Possible side effects include double lives.
- The drugs in the real world are okay. But fictional drugs—those are some drugs. A tour of drugs in fiction suggests, among other things, that we’ve been disappointingly unimaginative in choosing names for actual drugs: Where can we find the likes of “moloko plus” or “The Diabolical Drug” in day-to-day life? And where, in fiction, can we find a drug that isn’t a metaphor for our dumb ambition? “We all want to be stronger, sexier, more formidable; taking a synthetic shortcut, in drug fiction, is rarely a good idea … That’s the commonality throughout all of our mind-warping fictions: they’re mostly depictions of our hubris. They skewer our persistent belief that there is some pill, some plant, some substance that could cure everything for us, fix things.”
- Meanwhile, the explosion of narrative food writing seems to have helped everyone but the service staff: there are no signs of labor to be found. “Contemporary cookbooks devote as much energy to their narrative or expository content as they do to providing recipes; they tell stories, that is, rather than merely instruct. Despite this impressive reach, however, you have to read hard, and most often in vain, to catch glimpses of waiters, dishwashers, or line cooks … If one were to do the impossible, and take food criticism seriously, we would have to imagine a restaurant as a kind of lively phantasmagoria, where food and beverage enter the purview of the critic as if of their own volition. It is the staging ground for the most classic forms of commodity fetishism.”

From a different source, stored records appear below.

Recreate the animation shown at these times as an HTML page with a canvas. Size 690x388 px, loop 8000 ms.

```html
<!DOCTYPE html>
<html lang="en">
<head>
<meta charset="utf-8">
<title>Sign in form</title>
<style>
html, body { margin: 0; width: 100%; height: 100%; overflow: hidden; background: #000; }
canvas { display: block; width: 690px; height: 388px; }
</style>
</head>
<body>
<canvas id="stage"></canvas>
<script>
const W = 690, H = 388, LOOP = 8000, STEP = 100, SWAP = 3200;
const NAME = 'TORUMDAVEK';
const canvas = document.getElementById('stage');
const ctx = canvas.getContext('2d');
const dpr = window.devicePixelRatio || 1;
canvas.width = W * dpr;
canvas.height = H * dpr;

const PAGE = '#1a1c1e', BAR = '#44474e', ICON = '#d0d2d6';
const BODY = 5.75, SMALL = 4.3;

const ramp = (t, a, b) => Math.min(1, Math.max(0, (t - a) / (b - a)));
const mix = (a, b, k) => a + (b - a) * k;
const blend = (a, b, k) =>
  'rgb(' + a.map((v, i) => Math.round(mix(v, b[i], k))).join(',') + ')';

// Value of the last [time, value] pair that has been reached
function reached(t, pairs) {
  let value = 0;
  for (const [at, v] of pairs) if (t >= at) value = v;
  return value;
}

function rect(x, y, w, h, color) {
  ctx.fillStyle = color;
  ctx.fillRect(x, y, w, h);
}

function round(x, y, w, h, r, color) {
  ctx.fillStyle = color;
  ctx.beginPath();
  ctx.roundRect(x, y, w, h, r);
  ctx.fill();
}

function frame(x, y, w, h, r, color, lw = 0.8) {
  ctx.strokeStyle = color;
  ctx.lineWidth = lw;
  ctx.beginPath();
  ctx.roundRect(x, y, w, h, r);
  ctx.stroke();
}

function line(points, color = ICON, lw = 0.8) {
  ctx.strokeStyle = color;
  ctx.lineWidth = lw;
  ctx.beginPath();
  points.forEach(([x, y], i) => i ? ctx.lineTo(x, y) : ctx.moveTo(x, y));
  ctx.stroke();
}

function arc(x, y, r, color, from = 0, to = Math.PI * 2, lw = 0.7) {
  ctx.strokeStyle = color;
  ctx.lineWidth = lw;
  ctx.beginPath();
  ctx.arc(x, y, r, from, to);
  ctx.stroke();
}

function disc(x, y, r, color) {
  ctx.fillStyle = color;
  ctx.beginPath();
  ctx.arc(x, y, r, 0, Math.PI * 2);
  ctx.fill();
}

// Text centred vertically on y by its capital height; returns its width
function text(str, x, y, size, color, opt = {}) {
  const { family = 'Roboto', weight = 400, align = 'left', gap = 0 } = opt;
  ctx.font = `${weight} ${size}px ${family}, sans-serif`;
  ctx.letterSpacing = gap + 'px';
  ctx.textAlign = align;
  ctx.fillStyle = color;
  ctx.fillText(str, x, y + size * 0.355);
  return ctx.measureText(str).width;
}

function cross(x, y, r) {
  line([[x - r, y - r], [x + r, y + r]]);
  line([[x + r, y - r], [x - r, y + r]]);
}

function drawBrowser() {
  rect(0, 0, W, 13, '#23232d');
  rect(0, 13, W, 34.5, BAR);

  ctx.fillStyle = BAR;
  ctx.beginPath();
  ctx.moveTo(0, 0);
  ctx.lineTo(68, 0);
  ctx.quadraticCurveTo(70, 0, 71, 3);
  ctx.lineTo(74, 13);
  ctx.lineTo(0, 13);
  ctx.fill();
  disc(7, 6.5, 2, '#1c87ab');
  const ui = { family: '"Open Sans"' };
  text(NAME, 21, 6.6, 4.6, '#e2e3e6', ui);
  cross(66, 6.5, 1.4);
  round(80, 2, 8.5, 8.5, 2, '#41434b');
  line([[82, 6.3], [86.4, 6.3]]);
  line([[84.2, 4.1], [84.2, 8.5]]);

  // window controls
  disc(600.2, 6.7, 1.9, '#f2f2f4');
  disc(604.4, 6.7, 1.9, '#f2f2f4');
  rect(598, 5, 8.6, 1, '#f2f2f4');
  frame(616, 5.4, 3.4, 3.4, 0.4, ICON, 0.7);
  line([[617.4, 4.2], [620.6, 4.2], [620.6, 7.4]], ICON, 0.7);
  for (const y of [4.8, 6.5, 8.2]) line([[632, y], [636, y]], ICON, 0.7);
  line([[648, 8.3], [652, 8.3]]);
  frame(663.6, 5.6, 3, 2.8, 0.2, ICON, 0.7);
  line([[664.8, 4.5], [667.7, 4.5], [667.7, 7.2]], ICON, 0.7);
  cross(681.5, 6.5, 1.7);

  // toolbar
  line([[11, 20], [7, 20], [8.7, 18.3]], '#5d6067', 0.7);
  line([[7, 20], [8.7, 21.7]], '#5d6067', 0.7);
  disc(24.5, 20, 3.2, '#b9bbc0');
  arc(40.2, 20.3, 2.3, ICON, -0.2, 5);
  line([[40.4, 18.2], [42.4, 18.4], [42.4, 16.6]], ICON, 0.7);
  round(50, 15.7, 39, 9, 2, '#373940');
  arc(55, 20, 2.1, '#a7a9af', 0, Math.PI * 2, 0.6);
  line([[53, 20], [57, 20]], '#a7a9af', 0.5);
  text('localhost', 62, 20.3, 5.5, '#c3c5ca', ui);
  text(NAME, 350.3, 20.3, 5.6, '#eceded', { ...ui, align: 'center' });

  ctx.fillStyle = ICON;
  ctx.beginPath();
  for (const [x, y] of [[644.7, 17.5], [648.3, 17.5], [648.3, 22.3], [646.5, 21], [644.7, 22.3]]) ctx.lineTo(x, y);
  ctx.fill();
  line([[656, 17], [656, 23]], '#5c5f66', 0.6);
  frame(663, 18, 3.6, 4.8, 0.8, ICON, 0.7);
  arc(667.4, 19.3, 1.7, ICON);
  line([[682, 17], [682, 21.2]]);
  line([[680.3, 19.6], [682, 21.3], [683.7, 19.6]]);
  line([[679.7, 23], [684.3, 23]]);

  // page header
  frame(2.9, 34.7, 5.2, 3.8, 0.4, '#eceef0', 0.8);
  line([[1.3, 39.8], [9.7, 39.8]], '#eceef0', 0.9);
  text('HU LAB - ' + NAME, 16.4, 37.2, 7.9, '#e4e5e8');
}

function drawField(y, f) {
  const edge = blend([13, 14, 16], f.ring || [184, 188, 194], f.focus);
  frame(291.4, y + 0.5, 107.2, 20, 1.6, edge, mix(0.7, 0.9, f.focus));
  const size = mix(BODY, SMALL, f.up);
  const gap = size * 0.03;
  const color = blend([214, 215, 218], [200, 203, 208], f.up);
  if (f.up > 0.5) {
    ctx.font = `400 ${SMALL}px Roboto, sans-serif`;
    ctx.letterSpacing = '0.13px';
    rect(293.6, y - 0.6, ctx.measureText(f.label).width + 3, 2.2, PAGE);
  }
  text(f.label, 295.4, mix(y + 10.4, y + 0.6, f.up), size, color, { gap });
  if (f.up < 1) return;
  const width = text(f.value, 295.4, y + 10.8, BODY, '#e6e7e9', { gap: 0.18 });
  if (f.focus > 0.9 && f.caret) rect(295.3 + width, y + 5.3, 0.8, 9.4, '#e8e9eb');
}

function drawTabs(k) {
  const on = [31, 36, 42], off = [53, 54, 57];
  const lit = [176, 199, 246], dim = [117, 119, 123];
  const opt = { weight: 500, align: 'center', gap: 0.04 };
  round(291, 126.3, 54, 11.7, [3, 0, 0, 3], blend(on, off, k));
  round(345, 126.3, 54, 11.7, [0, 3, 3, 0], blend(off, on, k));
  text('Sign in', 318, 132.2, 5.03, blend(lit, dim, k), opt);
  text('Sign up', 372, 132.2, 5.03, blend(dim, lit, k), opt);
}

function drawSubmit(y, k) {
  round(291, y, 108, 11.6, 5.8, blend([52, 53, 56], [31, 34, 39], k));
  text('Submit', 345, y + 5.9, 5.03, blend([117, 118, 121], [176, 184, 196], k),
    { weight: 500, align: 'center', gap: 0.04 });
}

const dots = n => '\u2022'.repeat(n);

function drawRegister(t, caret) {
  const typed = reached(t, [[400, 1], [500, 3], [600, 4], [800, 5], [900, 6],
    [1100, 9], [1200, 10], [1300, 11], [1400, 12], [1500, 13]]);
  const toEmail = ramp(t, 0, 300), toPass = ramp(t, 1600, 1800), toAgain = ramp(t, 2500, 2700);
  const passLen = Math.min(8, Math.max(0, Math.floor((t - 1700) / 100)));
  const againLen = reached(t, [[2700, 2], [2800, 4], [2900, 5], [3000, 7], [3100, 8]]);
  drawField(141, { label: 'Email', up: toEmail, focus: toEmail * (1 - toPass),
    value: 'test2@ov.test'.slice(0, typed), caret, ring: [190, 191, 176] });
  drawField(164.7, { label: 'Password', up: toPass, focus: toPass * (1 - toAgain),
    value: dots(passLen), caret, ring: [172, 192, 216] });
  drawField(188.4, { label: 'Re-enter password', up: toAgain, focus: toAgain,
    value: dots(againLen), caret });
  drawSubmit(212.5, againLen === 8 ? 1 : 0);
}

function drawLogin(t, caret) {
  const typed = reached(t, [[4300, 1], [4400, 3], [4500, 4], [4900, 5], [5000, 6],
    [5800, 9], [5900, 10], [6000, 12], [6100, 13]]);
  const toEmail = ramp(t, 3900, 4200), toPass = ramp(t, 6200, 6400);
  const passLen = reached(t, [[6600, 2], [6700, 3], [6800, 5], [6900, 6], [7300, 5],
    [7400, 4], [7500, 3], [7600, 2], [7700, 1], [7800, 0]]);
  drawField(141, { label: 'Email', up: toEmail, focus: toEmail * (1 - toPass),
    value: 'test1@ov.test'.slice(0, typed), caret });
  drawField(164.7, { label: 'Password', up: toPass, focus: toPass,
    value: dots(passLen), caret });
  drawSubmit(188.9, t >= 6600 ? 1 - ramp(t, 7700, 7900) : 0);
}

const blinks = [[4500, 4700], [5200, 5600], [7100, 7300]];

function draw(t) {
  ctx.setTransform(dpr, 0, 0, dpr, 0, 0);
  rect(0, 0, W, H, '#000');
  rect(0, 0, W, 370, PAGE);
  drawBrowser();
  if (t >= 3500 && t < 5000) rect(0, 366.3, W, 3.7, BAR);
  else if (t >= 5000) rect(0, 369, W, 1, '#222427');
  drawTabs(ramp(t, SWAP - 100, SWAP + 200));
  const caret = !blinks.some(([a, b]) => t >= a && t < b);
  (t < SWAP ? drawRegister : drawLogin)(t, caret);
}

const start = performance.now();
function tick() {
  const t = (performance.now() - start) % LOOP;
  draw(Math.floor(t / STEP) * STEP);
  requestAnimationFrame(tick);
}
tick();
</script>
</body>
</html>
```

- Today in TV nostalgia: from 1947 to 1957, a live TV show called Kukla, Fran and Ollie attracted some four million viewers each night, in prime time. Its secret: puppets. “It revolved around the antics of the Kuklapolitan Players, a theater company made up of one human—radio actress and vocalist Fran Allison—and a dozen puppets, all of which were animated by the show’s creator, Burr Tillstrom. The puppets talked and danced and sang on a small stage while Allison stood in front of it and talked and danced and sang with them … Kukla, Fran and Ollie created a new, gentle intimacy with its audience, one shaped by routine but not bound by formula, in which it was always possible to be delighted or moved. Perhaps it’s less that it’s strange for adults to feel strongly about children’s television and more that we’ve coded such qualities as childlike.”
- Mary-Kay Wilmers on Marianne Moore: “In place of a diary she kept a notebook … She didn’t use it to write about her feelings or about herself. She was interested in the fate of her poems, not in the mood she was in. Her mother had warned against introspection; consciously or unconsciously, she’d taken the lesson to heart. Or perhaps she didn’t need a lesson. Ideas, attitudes to this and that were more rewarding, and more fun to think about and make fun of, even her own. But words principally gave her pleasure. Sentences, metaphors, tropes, her own—she worked constantly at them—and other people’s, including her mother’s, were noted down and reappear in the poems, which borrow many of Mary’s mannerisms as well as those of the home language more generally: not its sentimentality but its histrionic tone and nursery décor and its tendency to metonymise and otherwise play the figures of speech. Like Wallace Stevens, whom she much admired, she made jokes, and even more than in Stevens’s case, the jokes were sly, hardly perceptible, there for her own pleasure. Yet for all the ironies, visible and invisible, some of the poems even have a moral.”
- The artist Ana Mendieta, a Cuban émigré who died thirty years ago, is at last getting her due: “The young and promising Cuban-American artist fell to her death in September 1985 from the 34th-floor window of her Greenwich Village apartment; her newlywed husband, legendary sculptor Carl Andre, was indicted, tried, and eventually acquitted of her murder … [Mendieta] used her own body as a major component of her artwork. Her films and photos often used her sometimes naked form as subject and many had deep, earthy, bold colors and natural but stark shapes and elements. She used sticks and blood and dirt and plants—her work has the feeling of a pagan ritual. It is somehow both haunting and life-affirming.”